Stored entries —
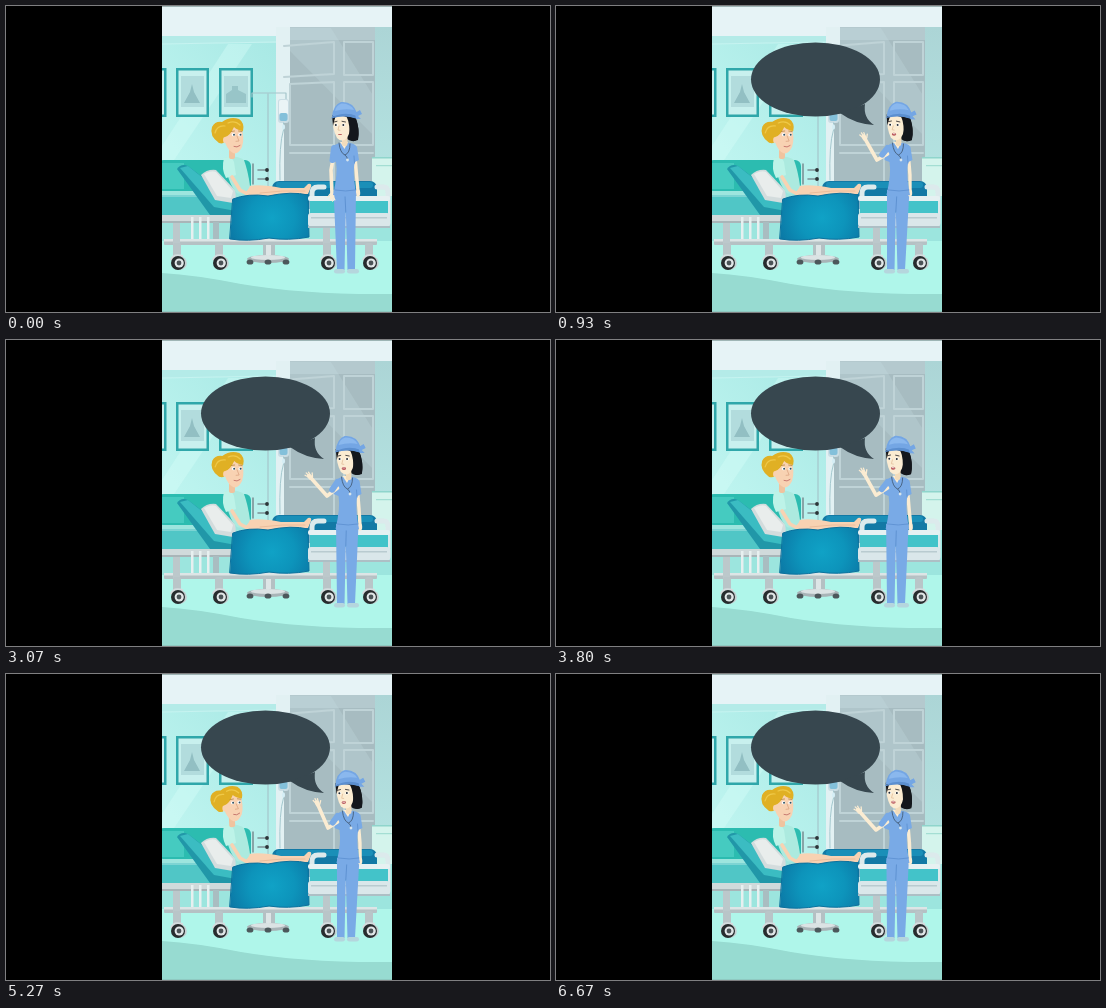
These frames come from a looping animation (544 px wide and 306 px high, 6.74 s). An HTML page with a canvas:

```html
<!DOCTYPE html>
<html lang="en">
<head>
<meta charset="utf-8">
<title>Hospital room</title>
<style>
html, body { margin: 0; width: 100%; height: 100%; overflow: hidden; background: #000; }
canvas { display: block; width: 544px; height: 306px; }
</style>
</head>
<body>
<canvas id="stage" width="544" height="306"></canvas>
<script>
const LOOP = 6740, STEP = 1000 / 15;
const stage = document.getElementById('stage');
const room = document.createElement('canvas');
room.width = 544;
room.height = 306;
let g = room.getContext('2d');

const SKIN = '#fbecd2', PINK = '#f8d2b2', SCRUB = '#79aae6', SHADE = '#5b8fd0';

function fill(color, d) {
  g.fillStyle = color;
  g.fill(new Path2D(d));
}
function line(color, width, d) {
  g.strokeStyle = color;
  g.lineWidth = width;
  g.lineCap = g.lineJoin = 'round';
  g.stroke(new Path2D(d));
}
function rect(color, x, y, w, h, r = 0) {
  g.fillStyle = color;
  g.beginPath();
  g.roundRect(x, y, w, h, r);
  g.fill();
}
function oval(color, x, y, rx, ry = rx, turn = 0) {
  g.fillStyle = color;
  g.beginPath();
  g.ellipse(x, y, rx, ry, turn, 0, Math.PI * 2);
  g.fill();
}
function stops(f, colors) {
  colors.forEach((c, i) => f.addColorStop(i / (colors.length - 1), c));
  return f;
}
const fade = (x0, y0, x1, y1, ...colors) => stops(g.createLinearGradient(x0, y0, x1, y1), colors);
const glow = (x, y, r, ...colors) => stops(g.createRadialGradient(x, y, 0, x, y, r), colors);

function clipRoom() {
  g.beginPath();
  g.rect(156, .5, 230, 305);
  g.clip();
}

function walls() {
  rect(fade(156, 150, 275, 50, '#bff5f0', '#a9e9e5'), 156, 0, 230, 306);
  rect('#e6f3f6', 156, 0, 230, 30);
  rect('#b4ebe8', 156, 30, 114, 7);
  line('#c6f3f0', 1.2, 'M156 38L270 36');
  fill('rgba(214,252,248,.4)', 'M156 140L222 38H246L156 172Z');
  rect('#9ce5de', 156, 182, 230, 53);
  rect('#aff6ea', 156, 235, 230, 71);
  fill('#97dbd1', 'M156 267Q190 269 235 278Q300 289 386 288V306H156Z');
}

function door() {
  rect('#e2f1f3', 270, 21, 116, 160);
  rect('#a7bcc1', 284, 21, 85, 160);
  rect('#b4c9ce', 284, 21, 85, 13);
  rect('#a7bcc1', 278, 108, 7, 73);
  fill('rgba(200,222,226,.25)', 'M284 22H325L368 91V130L284 45Z');
  line('#bfd3d7', 2, 'M278 40L328 36V68L278 71M338 36H367V69H338ZM284 78L328 76V139H284ZM338 76H367V139H338ZM284 147H328V181M338 181V147H367');
  rect(fade(0, 21, 0, 181, '#acd5d6', '#b4e4e2'), 369, 21, 17, 160);
  rect('#d4f4ec', 366, 152, 20, 38);
  rect('#8fd5cc', 366, 151, 20, 1.5);
  rect('#a4ded3', 370, 159, 16, 1.2);
}

function picture(x, w) {
  rect('#2fa7aa', x, 62, w, 49);
  rect('#c8f0ee', x + 2.5, 64.5, w - 5, 44);
  rect('#b2dcdd', x + 5, 70, w - 10, 31);
}

function pictures() {
  picture(149, 11.5);
  picture(170, 33);
  picture(213, 34);
  fill('#92bfc3', 'M178 97L184 86L186 78L188 86L194 97Z');
  fill('#98c5c8', 'M220 97V88L226 84V80H232V84L240 88V97Z');
}

function drip() {
  line('#a5c6cb', 1.2, 'M262 88V235M246 91V87H280V94');
  rect('#cadde4', 272, 93, 11, 24, 3);
  rect('#eaf4f6', 273, 94, 9, 15, 2);
  rect('#83c0da', 273.5, 107, 8, 8, 2);
  line('#9cc3ca', .9, 'M277.5 117V124Q273 138 274 174');
  oval('#d5eef5', 277.5, 121, 1.6, 2.8);
}

function wheel(x, y) {
  rect('#b9c5c8', x - 5, y - 20, 8, 15, 2);
  fill('#d5dddf', `M${x - 8} ${y - 3}Q${x - 6} ${y - 11} ${x + 5} ${y - 8}V${y}Z`);
  oval('#c5cfd1', x + 2, y, 6.8);
  oval('#272c2e', x, y, 7);
  oval('#e0e6e7', x + 1.2, y, 4.6);
  oval('#4b5457', x + 1, y, 2.4);
}

function bed() {
  rect('#2cbcb0', 152, 154, 93, 31, 6);
  rect('#45cbc0', 156, 157, 22, 26);
  rect('#50c6c6', 156, 189, 58, 20);
  line('#a8e4e1', 1.2, 'M156 190H198');
  line('#7d9297', 1.6, 'M247 158V178M252 164H261M252 173H261');
  oval('#2b3538', 261, 164, 1.9);
  oval('#2b3538', 261, 173, 1.9);
  fill('#2197a8', 'M171 163Q175 157 182 160L233 199V209H204Z');
  fill('#3bbcc2', 'M174 162L182 160L230 198V205L208 201Z');
  fill('#d3dcdd', 'M195 169Q201 163 210 164L229 184Q231 194 227 197L209 194Z');
  fill('#e9edec', 'M198 168Q205 164 210 166L227 185L225 192L211 190Z');
  rect('#1279a5', 266, 175, 105, 28, 7);
  rect('#1a8fb8', 270, 176, 97, 6, 3);
  rect('#d0dadb', 156, 209, 72, 6);
  rect('#a9b5b8', 156, 215, 72, 2);
  for (const x of [185, 193, 201]) rect('#e7f0f0', x, 211, 2.5, 23);
  rect('#a9bdc1', 207, 216, 6, 20);
  rect('#b5c1c4', 158, 233, 213, 6, 1);
  rect('#dde5e6', 158, 233, 213, 2.5);
  rect('#b4c0c3', 257, 239, 12, 12);
  rect('#dde5e6', 260, 239, 5, 12);
  oval('#a8b4b7', 262, 253, 21, 4);
  oval('#dbe3e4', 262, 251.5, 17, 2.4);
  for (const x of [244, 262, 280]) oval('#4c585b', x, 256, 3.4, 2.6);
  rect('#bcc8cb', 167, 217, 7, 32);
  rect('#bcc8cb', 317, 220, 7, 30);
  for (const x of [172, 214, 322, 364]) wheel(x, 257);
}

function footboard() {
  line('#dceaec', 5, 'M306 206V187Q306 181 312 181H318M371 181H378Q382 181 382 187V217');
  rect('#43c3c9', 304, 194, 78, 16);
  rect('#e6f1f2', 302, 190, 82, 5, 2);
  rect('#dae7ea', 302, 207, 82, 14, 3);
  rect('#b9cbd0', 305, 211, 76, 1.5);
  rect('#adbfc5', 302, 220, 82, 2);
}

function blanket() {
  const shape = 'M227 193Q242 187 262 190Q286 185 302 189L303 231Q282 235 263 232Q242 236 224 233Z';
  fill(glow(266, 212, 46, '#10a2c6', '#0d94bb', '#0b78a5'), shape);
  line('#0c719d', 1, shape);
}

function patientBody() {
  fill(PINK, 'M237 181Q252 177 275 182L298 182L302 178Q306 177 305 181L302 188Q274 190 256 193Q241 193 237 181Z');
  line('#e8b896', .8, 'M254 187Q276 184 299 185');
  fill('#aceadf', 'M218 152Q230 148 238 154Q242 165 244 180Q240 190 231 187Q222 179 218 152Z');
  fill('#bdf3e8', 'M218 152Q225 149 228 156L230 169L220 172Q215 163 218 152Z');
  line(PINK, 3.6, 'M226 171L234 184L247 191L252 192');
}

function patientHead(t) {
  const turn = t > 4550 && t < 5900 ? Math.sin((t - 4550) / 1350 * Math.PI) : 0;
  g.save();
  g.translate(228, 147);
  g.rotate(-.045 * turn + .012 * Math.sin(t / 430));
  g.translate(-228, -147);
  rect('#f0c39e', 223, 140, 6, 13, 2);
  fill(PINK, 'M217 124Q222 116 235 121Q239 131 236 141Q232 149 227 147Q218 142 217 124Z');
  fill('#e0b024', 'M213 137Q203 130 206 121Q209 115 216 116Q224 110 233 113Q239 117 237 125Q231 124 228 121Q224 130 219 131Q220 139 213 137Z');
  line('#efc948', 1.2, 'M209 127Q211 119 219 120M222 117Q229 114 234 119');
  oval(PINK, 219, 134, 2, 3);
  line('#b98a3b', .8, 'M225 125.5L228.5 125M232.5 125L236 125.5');
  const blink = (t + 500) % 2700 < 140;
  for (const x of [227.5, 234]) {
    if (blink) line('#715747', .8, `M${x - 1.5} 129H${x + 1.5}`);
    else {
      oval('#fff', x, 128.7, 1.8, 1.6);
      oval('#305263', x + .5, 128.7, 1);
    }
  }
  line('#dca684', .8, 'M231 130L233 135L230 135.3');
  line('#c2716a', .9, 'M228 140.5Q231 142 234 139.5');
  g.restore();
}

function bubble(t) {
  g.globalAlpha = Math.max(0, Math.min(1, (t - 60) / 280));
  oval('#37474f', 259.5, 73.5, 64.5, 37);
  fill('#37474f', 'M284 107Q299 118 318 119Q307 112 309 98Z');
  g.globalAlpha = 1;
}

// time, elbow x, elbow y, hand x, hand y
const POSES = [
  [0, 325, 164, 326, 188],
  [130, 325, 164, 326, 188],
  [480, 320, 154, 310, 130],
  [930, 321, 154, 309, 133],
  [1500, 321, 155, 304, 139],
  [2130, 320, 156, 308, 137],
  [2600, 321, 154, 311, 132],
  [3070, 321, 156, 305, 138],
  [3700, 320, 155, 309, 134],
  [4400, 320, 158, 301, 140],
  [4850, 321, 155, 306, 136],
  [5270, 322, 154, 312, 131],
  [5900, 321, 155, 308, 135],
  [6670, 320, 156, 304, 138],
  [LOOP, 320, 156, 303, 138]
];
const ease = u => u * u * (3 - 2 * u);

function pose(t) {
  const i = POSES.findIndex(p => p[0] > t);
  const a = POSES[i - 1], b = POSES[i];
  const u = ease((t - a[0]) / (b[0] - a[0]));
  return a.slice(1).map((v, k) => v + (b[k + 1] - v) * u);
}

function raisedArm(t, lift) {
  const [ex, ey, hx, hy] = pose(t);
  const sx = 328 + 3.5 * lift;
  line(SKIN, 3.6, `M${sx} 148L${ex} ${ey}L${hx} ${hy}`);
  line(SCRUB, 6, `M${sx} 142L${sx + (ex - sx) * .5} ${142 + (ey - 142) * .55}`);
  g.save();
  g.translate(hx, hy);
  g.rotate(Math.atan2(hy - ey, hx - ex) + Math.PI / 2);
  oval(SKIN, 0, -1.5, 2.3, 3.5);
  line(SKIN, 1.3, 'M-1.5 -3L-2.6 -6M0 -4L-.2 -7M1.5 -3L2 -6M2 0L4.2 -3');
  g.restore();
}

function nurseHead(t, lift) {
  g.save();
  g.translate(3.5 * lift + .5 * Math.sin(t / 360) * lift, 0);
  g.translate(341, 135);
  g.rotate(.03 * Math.sin(t / 510) * lift);
  g.translate(-341, -135);
  fill('#14171c', 'M331 109Q341 106 349 110Q354 122 352 133Q347 137 341 133Z');
  rect('#f2dcbb', 336, 130, 5.5, 10, 2);
  fill(SKIN, 'M327 111Q335 108 343 112Q346 124 341 132Q336 137 331 132Q326 123 327 111Z');
  fill('#14171c', 'M340 109Q348 108 350 113Q354 124 352 134Q345 137 343 132Q345 120 340 109Z');
  fill('#14171c', 'M326 109H330Q328 115 327 120Z');
  fill('#74a6e4', 'M326 111Q327 99 335 96Q347 95 351 107L349 112Q338 108 326 111Z');
  fill('#8ab8ee', 'M329 105Q330 99 336 97.5Q345 98 348 104Q339 102 329 105Z');
  fill(SHADE, 'M325.5 111.5Q338 105 351 110L350 112.5Q338 108.5 325.5 112.5Z');
  fill('#74a6e4', 'M349 107L354 104L356 108L352 110L355 113L350 113Z');
  line('#282629', .8, 'M328 116L331 115.3M336 115.3L339.5 116');
  const closed = t > 2060 && t < 2230 || t > 4610 && t < 4750;
  for (const x of [330, 337.5]) {
    if (closed) line('#49362e', .8, `M${x - 1.6} 119Q${x} 120 ${x + 1.6} 119`);
    else {
      oval('#fff', x, 119, 1.8, 1.4);
      oval('#242a30', x - .2, 119, 1);
    }
  }
  line('#e3bf9b', .8, 'M333 120L332 124L334 124.3');
  const talk = lift * Math.abs(Math.sin(t / 115));
  oval('#b9565a', 334, 128.4, 2.2, .5 + talk);
  if (talk > .7) rect('#fff', 332.7, 127.6, 2.6, .7);
  g.restore();
}

function nurse(t) {
  const lift = ease(Math.max(0, Math.min(1, (t - 100) / 380)));
  const sway = lift * (3 + .5 * Math.sin(t / 700));
  // feet stay planted while the torso moves
  fill(SCRUB, `M${327.5 + sway} 184H${350 + sway}L349 264H341.5L339.8 204L338.5 264H331Z`);
  line(SHADE, .9, `M${339 + sway * .5} 190L339.8 206`);
  rect('#b5d6dd', 328, 263, 11, 4.5, 2.2);
  rect('#b5d6dd', 341, 263, 12, 4.5, 2.2);

  const hand = 352 + lift * (2 + 4 * Math.exp(-(((t - 4400) / 450) ** 2)));
  line(SKIN, 3.4, `M${349 + sway} 151L${350.5 + sway} 169L${hand} 185`);
  oval(SKIN, hand, 187, 2.2, 3.8);
  if (lift < .5) raisedArm(t, lift);

  g.save();
  g.translate(sway, 0);
  fill(SCRUB, 'M327 140Q333 136 339 137Q347 136 351 141L353 154L349 156Q346 166 350.5 189Q339 192 327 189Q332 168 330 156L325 154Z');
  line(SHADE, .8, 'M348 150L348.5 157M329 184Q340 186 349.5 184');
  fill(SKIN, 'M334 136H342L338.5 143Z');
  line('#4a6584', 1, 'M333 137Q334 147 339 149Q344 147 344 138M339 149Q341.5 151 341.5 153');
  oval('#d7e5ec', 341.5, 154, 1.4);
  g.restore();

  if (lift >= .5) raisedArm(t, lift);
  nurseHead(t, lift);
}

function scene(t) {
  g.clearRect(0, 0, 544, 306);
  g.save();
  g.drawImage(room, 0, 0);
  clipRoom();
  patientHead(t);
  bubble(t);
  nurse(t);
  g.restore();
}

clipRoom();
for (const part of [walls, door, pictures, drip, bed, patientBody, blanket, footboard]) part();
g = stage.getContext('2d');

const start = performance.now();
function tick() {
  const t = (performance.now() - start) % LOOP;
  scene(Math.floor(t / STEP) * STEP);
  requestAnimationFrame(tick);
}
tick();
</script>
</body>
</html>
```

What to work on — Pull every line containing the word "closed" out of the entries above.

Solution for this problem —
  const closed = t > 2060 && t < 2230 || t > 4610 && t < 4750;
    if (closed) line('#49362e', .8, `M${x - 1.6} 119Q${x} 120 ${x + 1.6} 119`);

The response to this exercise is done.